About the Author
Rev Siosifa Pole was born in the Kingdom of Tonga and brought up in the villages of Lapaha and Fua’amotu.
His parents were Kalafitoni and Neomai Kakala Nai Pole.
He was educated in Tonga and worked for the Tongan government before coming to New Zealand in 1986, for theological study at the Bible College of New Zealand, where he graduated with a Diploma in Ministry in 1989. Siosifa also holds a Diploma in Ministry from the Australian College of Theology, and a Bachelor of Theology and a Master of Theology from Melbourne College of Divinity. He trained for presbyterial ministry at Trinity Methodist Theological College in Auckland, with a focus on pastoral care and leading worship in English language settings.
In 2002 Siosifa was stationed to Wesley Roskill Methodist Parish, in Auckland. He was ordained in 2003 and served the parish for nine years. His second appointment was to Dunedin Methodist Parish where he served for seven and half years.
During his time in Dunedin, he started to write theological reflections from Tongan perspective to widen the understanding of this mainly palagi parish. Siosifa now serves as the Acting Director for Pasifika Ministries in the Mission Resourcing section of the Methodist Church of New Zealand.
The content of this book reflects Rev Pole’s journey of ministry in the Methodist of Church of New Zealand, and also his desire to share his experiences as a Tongan migrant who is practicing ministry in Aotearoa New Zealand.
He is married to Naomi and they have four children.
- Review of Doing Theology Ourselves by Neil Darragh
- Tahi Ua: The Changing of the Tides
- Tangilaulau: Lament for the Loss of Young Lives
- Taukakapa: A Mount Everest Experience
- Vahanoa: A Space for Opportunities
- Whose Footprints Shall We Follow?
- Inu e Fisi’inaua: Drink from the Waves’ Spray
- Mālōlō: A Tongan Concept for Time-out
- Tatali Pe, Tatali Pe: Waiting, Waiting
- Vahevahe: A Tongan Concept for Sharing Roles and Responsibilities in Ministry
- Easter Egg: A Symbol of life
- Peau ‘o taimi: Knowing the Wave to Surf
- Taonakita: Every Life Matters
- Fofola e Fala: The Value of Connection
- Omarama with Love
- Pacific Perspective
- The Creation Story from a Tongan perspective
- Femolimoli’i & Fetoliaki: Reciprocity: a Way for Survival
- The Reefs of Today Will Become the Islands of Tomorrow
- Feau: A Tongan Concept of Comfort for a Grieving Family
- Tauhi-va: Oceania: A Concept of Sacred Space
- Rock Can’t but Sand Can: an Oceanic Approach for Unity
- Sand Can but Snow Can’t
- Kuo Fonua e Hakau: The Reef is Land

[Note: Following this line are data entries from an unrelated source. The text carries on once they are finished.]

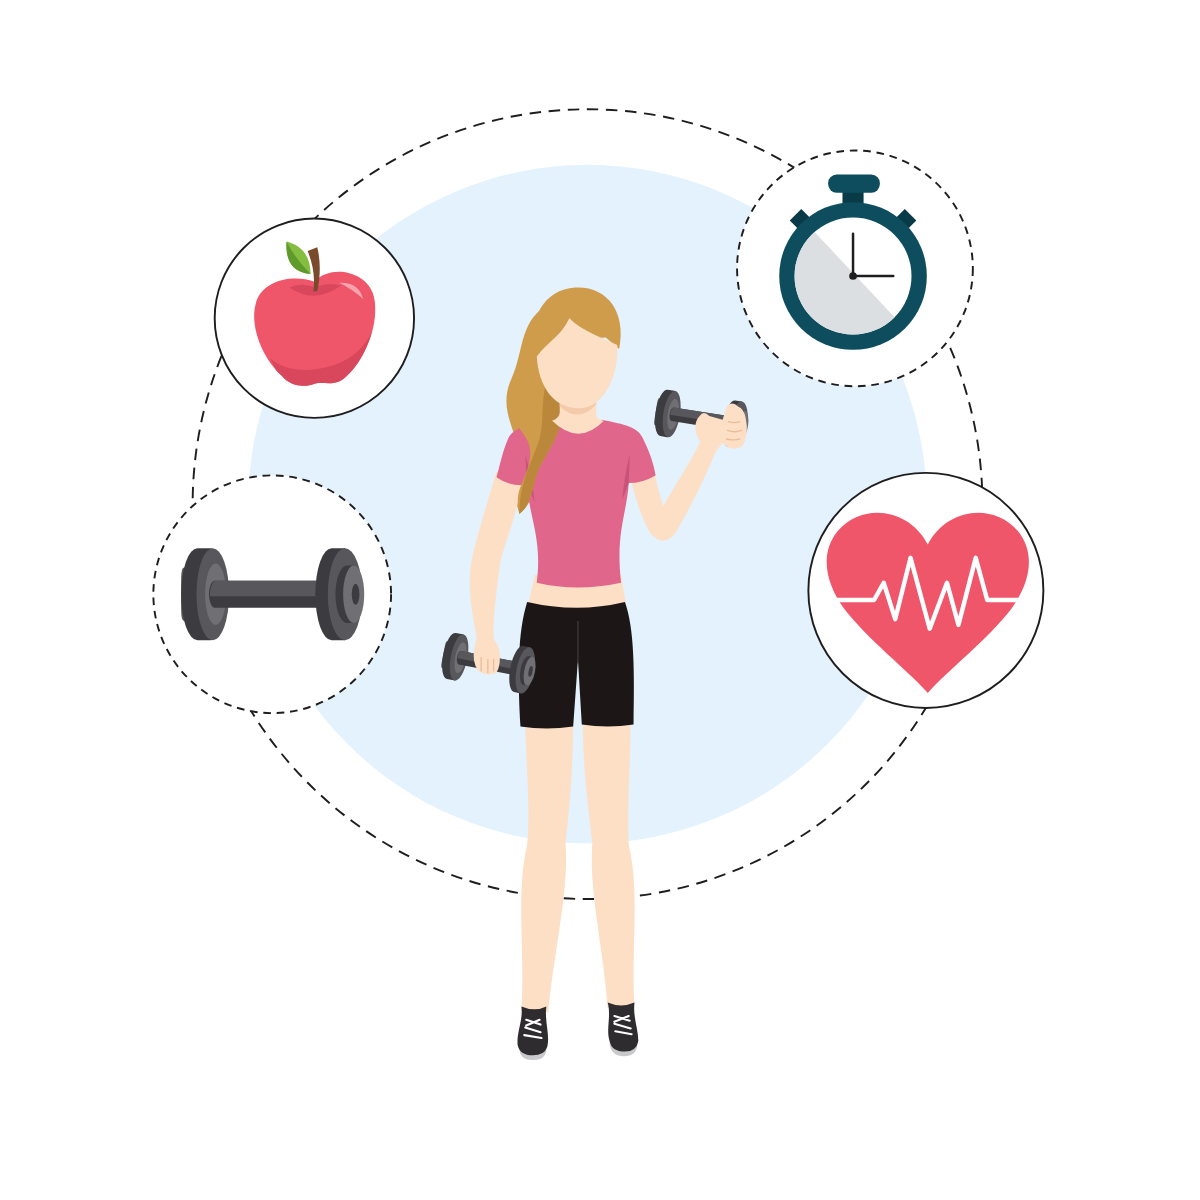
<!DOCTYPE html>
<html lang="en">
<head>
<meta charset="utf-8">
<title>Healthy lifestyle illustration</title>
<style>
  :root {
    --paper: #ffffff;
    --sky: #e3f2fc;
    --line: #1f1d1e;
    --skin: #fddfc6;
    --skin-shade: #f3cbab;
    --hair: #cf9c4c;
    --hair-shade: #bb873a;
    --shirt: #e0668b;
    --shirt-shade: #c9527a;
    --shorts: #1c1716;
    --shoe: #2e2c2e;
    --red: #f0566a;
    --red-shade: #d9475d;
    --leaf: #84bd3f;
    --leaf-shade: #5f9a2c;
    --stem: #7a4a2c;
    --teal: #0d4d5e;
    --teal-dark: #083a48;
    --dial: #ffffff;
    --dial-shade: #dcdfe1;
    --iron: #58585c;
    --iron-light: #707074;
    --iron-dark: #3c3b3f;
  }
  html, body { margin: 0; padding: 0; background: var(--paper); }
  body { width: 1200px; height: 1200px; overflow: hidden; }
  .canvas { display: block; width: 1200px; height: 1200px; }
  .backdrop { fill: var(--sky); }
  .orbit { fill: none; stroke: var(--line); stroke-width: 1; stroke-dasharray: 6 4; }
  .badge { fill: var(--paper); stroke: var(--line); stroke-width: 1; }
  .badge-dashed { stroke-dasharray: 4 3; }
  .skin { fill: var(--skin); }
  .skin-shade { fill: var(--skin-shade); }
  .hair { fill: var(--hair); }
  .hair-shade { fill: var(--hair-shade); }
  .shirt { fill: var(--shirt); }
  .shirt-shade { fill: var(--shirt-shade); }
  .shorts { fill: var(--shorts); }
  .iron { fill: var(--iron); }
  .iron-light { fill: var(--iron-light); }
  .iron-dark { fill: var(--iron-dark); }
  .red { fill: var(--red); }
  .red-shade { fill: var(--red-shade); }
  .shoe { fill: var(--shoe); }
  .sole { fill: #c9c9cb; }
  .lace { fill: none; stroke: #ffffff; stroke-width: 1.1; stroke-linecap: round; }
  .finger-line { fill: none; stroke: #e9bd9b; stroke-width: .7; stroke-linecap: round; }
  .pulse { fill: none; stroke: #ffffff; stroke-width: 2.3; stroke-linejoin: round; stroke-linecap: round; }
  .hand-line { fill: none; stroke: var(--line); stroke-width: 1.3; stroke-linecap: round; }
</style>
</head>
<body>
<svg class="canvas" viewBox="0 0 626 626" role="img" aria-label="Woman lifting dumbbells, surrounded by an apple, a dumbbell, a stopwatch and a heart with pulse line">
  <defs>
    <g id="dumbbell">
      <path class="iron" d="M-46-14 Q-47.500-14-47.500-8 V8 Q-47.500 14-46 14 H-38 V-14Z"/>
      <path class="iron-dark" d="M-39-24 H-32 A8.500 24 0 0 1-32 24 H-39 A8.500 24 0 0 1-39-24Z"/>
      <ellipse class="iron" cx="-31" cy="0" rx="8.500" ry="24"/>
      <ellipse class="iron-light" cx="-29.500" cy="0" rx="5.500" ry="16"/>
      <path class="iron-dark" d="M-30-7 H28 V7 H-30 A3 7 0 0 1-30-7Z"/>
      <path class="iron" d="M-30-7 H28 V1 H-32.500 Q-32.500-5-30-7Z"/>
      <path class="iron-dark" d="M31-24 H38 V24 H31 A8.500 24 0 0 1 31-24Z"/>
      <ellipse class="iron" cx="38" cy="0" rx="9" ry="24"/>
      <path class="iron-dark" d="M39-15 H43 V15 H39 A6 15 0 0 1 39-15Z"/>
      <ellipse class="iron-light" cx="42.500" cy="0" rx="5.500" ry="15"/>
      <ellipse class="iron-dark" cx="43.500" cy="0" rx="2" ry="5.500"/>
    </g>
    <clipPath id="apple-clip">
      <path d="M164 147 C172 138 190 141 194.500 153 C199 166 191 187 181 196 C175 202 170 199 164.500 200 C159 202 152 202 147 196 C137 187 130 170 133.500 158 C137 146 153 143 164 147Z"/>
    </clipPath>
    <clipPath id="dial-clip"><circle cx="445" cy="144" r="30.500"/></clipPath>
  </defs>

  <circle class="backdrop" cx="306.500" cy="263" r="177"/>
  <circle class="orbit" cx="306.500" cy="263" r="206"/>

  <g id="apple-badge">
    <circle class="badge" cx="164" cy="166" r="52"/>
    <g clip-path="url(#apple-clip)">
      <rect class="red" x="128" y="136" width="72" height="70"/>
      <path class="red-shade" d="M198 158 C196 178 184 192 160 193 C152 193 146 191 141 187 L150 206 H200Z"/>
    </g>
    <path class="red-shade" d="M151 150 Q164 159 178 149 Q171 147 164.500 150 Q157 147 151 150Z"/>
    <path d="M177 147.500 Q187 147 189.500 156 Q184 151 177 147.500Z" fill="#f8a3ae"/>
    <path d="M163.500 152 C164.500 144 163 137 160.500 131 L165.500 129 C167.500 137 167 145 165.500 152Z" fill="var(--stem)"/>
    <path d="M162 143 C151 142 149 134 149.500 126 C157 128 162 133 162 143Z" fill="var(--leaf)"/>
    <path d="M162 143 C151 142 149 134 149.500 126 Q154 135 162 143Z" fill="var(--leaf-shade)"/>
  </g>

  <g id="dumbbell-badge">
    <circle class="badge badge-dashed" cx="142" cy="310" r="62"/>
    <use href="#dumbbell" x="142" y="310"/>
  </g>

  <g id="stopwatch-badge">
    <circle class="badge badge-dashed" cx="446" cy="140" r="61.500"/>
    <rect x="439.500" y="97" width="11" height="12" fill="var(--teal-dark)"/>
    <rect x="432" y="91" width="27" height="9.500" rx="4.500" fill="var(--teal)"/>
    <path d="M412 115 L418 109 L424 115 L418 121Z M478 115 L472 109 L466 115 L472 121Z" fill="var(--teal-dark)"/>
    <circle cx="445" cy="144" r="38.500" fill="var(--teal)"/>
    <g clip-path="url(#dial-clip)">
      <rect x="413" y="112" width="64" height="64" fill="var(--dial)"/>
      <path d="M424 120 L469 168 L445 180 L410 170 V120Z" fill="var(--dial-shade)"/>
    </g>
    <path class="hand-line" d="M445 122 V144 H466"/>
    <circle cx="445" cy="144" r="2" fill="var(--line)"/>
  </g>

  <g id="heart-badge">
    <circle class="badge" cx="483" cy="308" r="61.300"/>
    <path class="red" d="M484 361.500 C474 350 452 333 440 317 C430 303 428 288 437 277 C450 262 474 265 484 284 C494 265 518 262 531 277 C540 288 538 303 528 317 C516 333 494 350 484 361.500Z"/>
    <path class="pulse" d="M437 313 H456 L461 304 L467 323 L475 291 L485 328 L494 304 L500 326 L509 291 L515 313 H532"/>
  </g>

  <g id="woman">
    <g id="ponytail">
      <path class="hair" d="M284 160 C271 169 273 184 267 197 C261 210 266 219 269 229 C272 241 265 251 271 268 C279 262 279 249 284 239 C290 228 297 217 294 202 L296 172Z"/>
      <path class="hair-shade" d="M283 180 C278 196 274 207 275 220 C277 238 270 248 271 268 C279 262 279 249 284 239 C290 228 297 217 294 202Z"/>
    </g>

    <g id="legs">
      <path class="skin" d="M274 374 H299 C299 402 297 422 295 440 C297 464 289 496 286 528 H272 C274 496 269 466 275 441 C277 420 274 397 274 374Z"/>
      <path class="skin" d="M304 374 H329 C329 398 327 420 328 441 C334 466 329 496 331 526 H317 C315 496 307 464 309 440 C307 422 304 402 304 374Z"/>
    </g>

    <g id="shoes">
      <path class="sole" d="M271 545 Q270 553 278 553 Q286 553 285 545Z"/>
      <path class="shoe" d="M272 525 Q279 528 285 525 C284 533 287 540 285.500 546 Q284 550.500 278 550.500 Q271 550.500 270 545 C269.500 538 273 532 272 525Z"/>
      <path class="lace" d="M274.500 532 L282 534.500 M274 536 L282 538.500 M273.500 540 L282.500 541.500 M281.500 532 L274.500 535"/>
      <path class="sole" d="M318 543 Q318 551 325.500 551 Q333 551 332.500 543Z"/>
      <path class="shoe" d="M317 523 Q324 526 331 523 C330 530 333 537 333 543 Q332 548.500 326 548.500 Q319 548.500 318 543 C316 537 319 530 317 523Z"/>
      <path class="lace" d="M320.500 530 L328.500 532.500 M320.500 534 L329 536.500 M321 538 L329.500 539.500 M328 530 L320.500 533"/>
    </g>

    <path id="midriff" class="skin" d="M279 300 H324 L327 318 H275Z"/>
    <path class="shorts" d="M275 314 Q301 320 326 314 C331 328 331 350 330.500 378 Q317 380 303.500 378 L301.500 344 L299 379 Q285 381 271.500 379 C270 352 270 330 275 314Z"/>
    <path d="M301.500 324 V346" stroke="#3a3432" stroke-width=".8" fill="none"/>

    <g id="lowered-arm">
      <path class="skin" d="M259 246 L273 248 C270 268 264 281 261 293 C259 309 257 322 257.500 334 L249 334 C246 318 243 304 247 288 C251 272 255 260 259 246Z"/>
    </g>
    <g id="raised-arm">
      <path class="skin" d="M328 245 L341 243 C342 251 344 258 346 264 C352 253 360 242 366 229 L374 234 C368 249 361 263 353 277 Q347 286 340 279 C335 272 331 259 328 245Z"/>
    </g>

    <g id="torso">
      <path class="shirt" d="M289 219 Q301 230 314 219 C323 221 332 222 335 228 C339 236 341 242 342 248 Q335 252 328 252 C327 268 321 278 324 304 Q301 309 280 304 C283 281 276 270 275 253 Q266 254 259 249 C261 242 262 236 265 229 C268 222 279 221 289 219Z"/>
      <path class="shirt-shade" d="M275 253 L274 237 Q277 247 279 262Z M328 252 L328.500 237 Q326 247 324.500 261Z"/>
    </g>

    <g id="hair-over-shoulder">
      <path class="hair" d="M281 176 C272 190 266 200 268 214 C270 229 279 226 276 242 C273 253 268 256 271 268 C279 261 277 251 283 241 C289 230 295 222 293 208 L288 178Z"/>
      <path class="hair-shade" d="M286 196 C281 210 285 222 280 233 C276 244 271 253 271 268 C279 261 277 251 283 241 C289 230 295 222 293 208Z"/>
    </g>

    <g id="head">
      <path class="skin" d="M292 200 H311 V217 Q312 219 315 219.500 Q302 233 288 219.500 Q292 218 292 215Z"/>
      <path class="skin-shade" d="M292 205 Q301 216 311 207 V211 Q302 221 292 212Z"/>
      <path class="hair" d="M279 186 C275 166 284 151 300 150 C316 149 327 162 323 182 L316 176 L288 178 L284 196Z"/>
      <path class="skin" d="M280 186 C285 179 293 175 297 166 C304 173 314 176 322 180 C323 194 316 213 302 213 C289 213 281 202 280 186Z"/>
    </g>

    <g id="lowered-hand">
      <path class="skin" d="M249 332 H257.500 L259 342 L247 342Z"/>
      <use href="#dumbbell" transform="translate(255 346) rotate(11) scale(.51)"/>
      <path class="skin" d="M249 331 C254 330 259 333 260.500 339 Q261.500 347 259 351 Q254 353 249.500 350 Q246 345 247.500 338Z"/>
      <path class="finger-line" d="M251 343 V350 M254.500 344 V351 M257.500 344 V350"/>
    </g>
    <g id="raised-hand">
      <use href="#dumbbell" transform="translate(366 218.500) rotate(9) scale(.51)"/>
      <path class="skin" d="M365 230 C362 225 362 220 365 217 Q367 214 370 217 L377 219 L379 212 Q382 209 385 212 Q388 213 389 218 Q391 227 387 233 Q381 236 377 231 L373 236Z"/>
      <path class="finger-line" d="M380 220 Q383 221 386 220 M379.500 224.500 Q383 226 387 224.500 M379 229 Q383 230 386 229"/>
    </g>
  </g>
</svg>
</body>
</html>
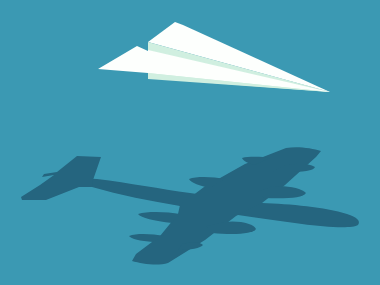
<!DOCTYPE html>
<html lang="en">
<head>
<meta charset="utf-8">
<title>Paper plane and its shadow</title>
<style>
:root {
  --sky: #3b99b3;
  --shadow: #25657f;
  --paper: #fdfffd;
  --fold: #d0efe0;
}
html, body { margin: 0; overflow: hidden; background: var(--sky); }
.poster { display: block; width: 380px; height: 285px; background: var(--sky); }
.shadow { fill: var(--shadow); }
.paper { fill: var(--paper); }
.fold { fill: var(--fold); }
</style>
</head>
<body>
<svg class="poster" viewBox="0 0 380 285" role="img" aria-label="A white paper plane casting the shadow of a propeller aeroplane">
  <g class="shadow">
    <path class="fuselage" d="M80 178 L97 179 C130 183 160 189 190 193 L262 203 C290 204 325 207 347 214 C357 217 361 221 358 225 C352 229 325 227 302 224 C280 221 258 218 238 215 L180 206 C150 201 120 195 92 187 L80 187 Z"/>
    <path class="wings" d="M245 164 L286 148 C297 146 312 148 321 151 L316 157 L285 185 L262 203 L236 216 L205 240 L168 263 C158 266 142 264 132 261 L136 254 L160 236 L178 214 L180 205 L204 187 Z"/>
    <path class="tail" d="M77 156 L101 157 L93 180 L92 187 L79 187 L46 200 L22 200 L21 197 L40 185 L54 175 L42 177 L44 174 L57 172 Z"/>
    <g class="engines">
      <path d="M242 158 C250 156 264 157 270 158 L254 165 C248 163 243 161 242 158 Z"/>
      <path d="M282 166 C295 163 308 163 315 167 C314 171 302 172 288 172 L272 172 Z"/>
      <path d="M189 179 C197 176 214 177 225 179 L210 188 C200 186 191 183 189 179 Z"/>
      <path d="M270 187 C285 185 301 188 306 193 C303 198 286 199 264 198 L256 192 Z"/>
      <path d="M138 214 C148 211 168 212 180 214 L172 223 C154 221 141 218 138 214 Z"/>
      <path d="M224 222 C240 220 254 224 256 229 C253 234 234 235 212 233 L206 226 Z"/>
      <path d="M129 236 C137 233 152 234 165 236 L153 242 C140 241 131 239 129 236 Z"/>
      <path d="M182 244 C192 241 201 242 203 245 C201 248 190 250 178 250 Z"/>
    </g>
  </g>
  <g class="paper-plane">
    <polygon class="paper" points="98,69 137,46 148,51 330,92 148,73"/>
    <polygon class="fold" points="148,43 330,92 148,78"/>
    <polygon class="paper" points="148,50 330,92 148,73"/>
    <polygon class="paper" points="148,42 175,22 183,25 330,92"/>
    <polygon class="fold" points="148,42 330,92 240,70 148,49"/>
    <polygon class="fold" points="148,73 330,92 148,79"/>
  </g>
</svg>
</body>
</html>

- Holomui Kimu’a: Reversing To The Front
- Fonua pe Tangata: A Tongan Migrant Perspective in Relation to the Words of Matthew 4:15
- ‘Utu-longoa’a: A Voice from the Edge
- Glossary of Tongan Social and Cultural Concepts
- About the Author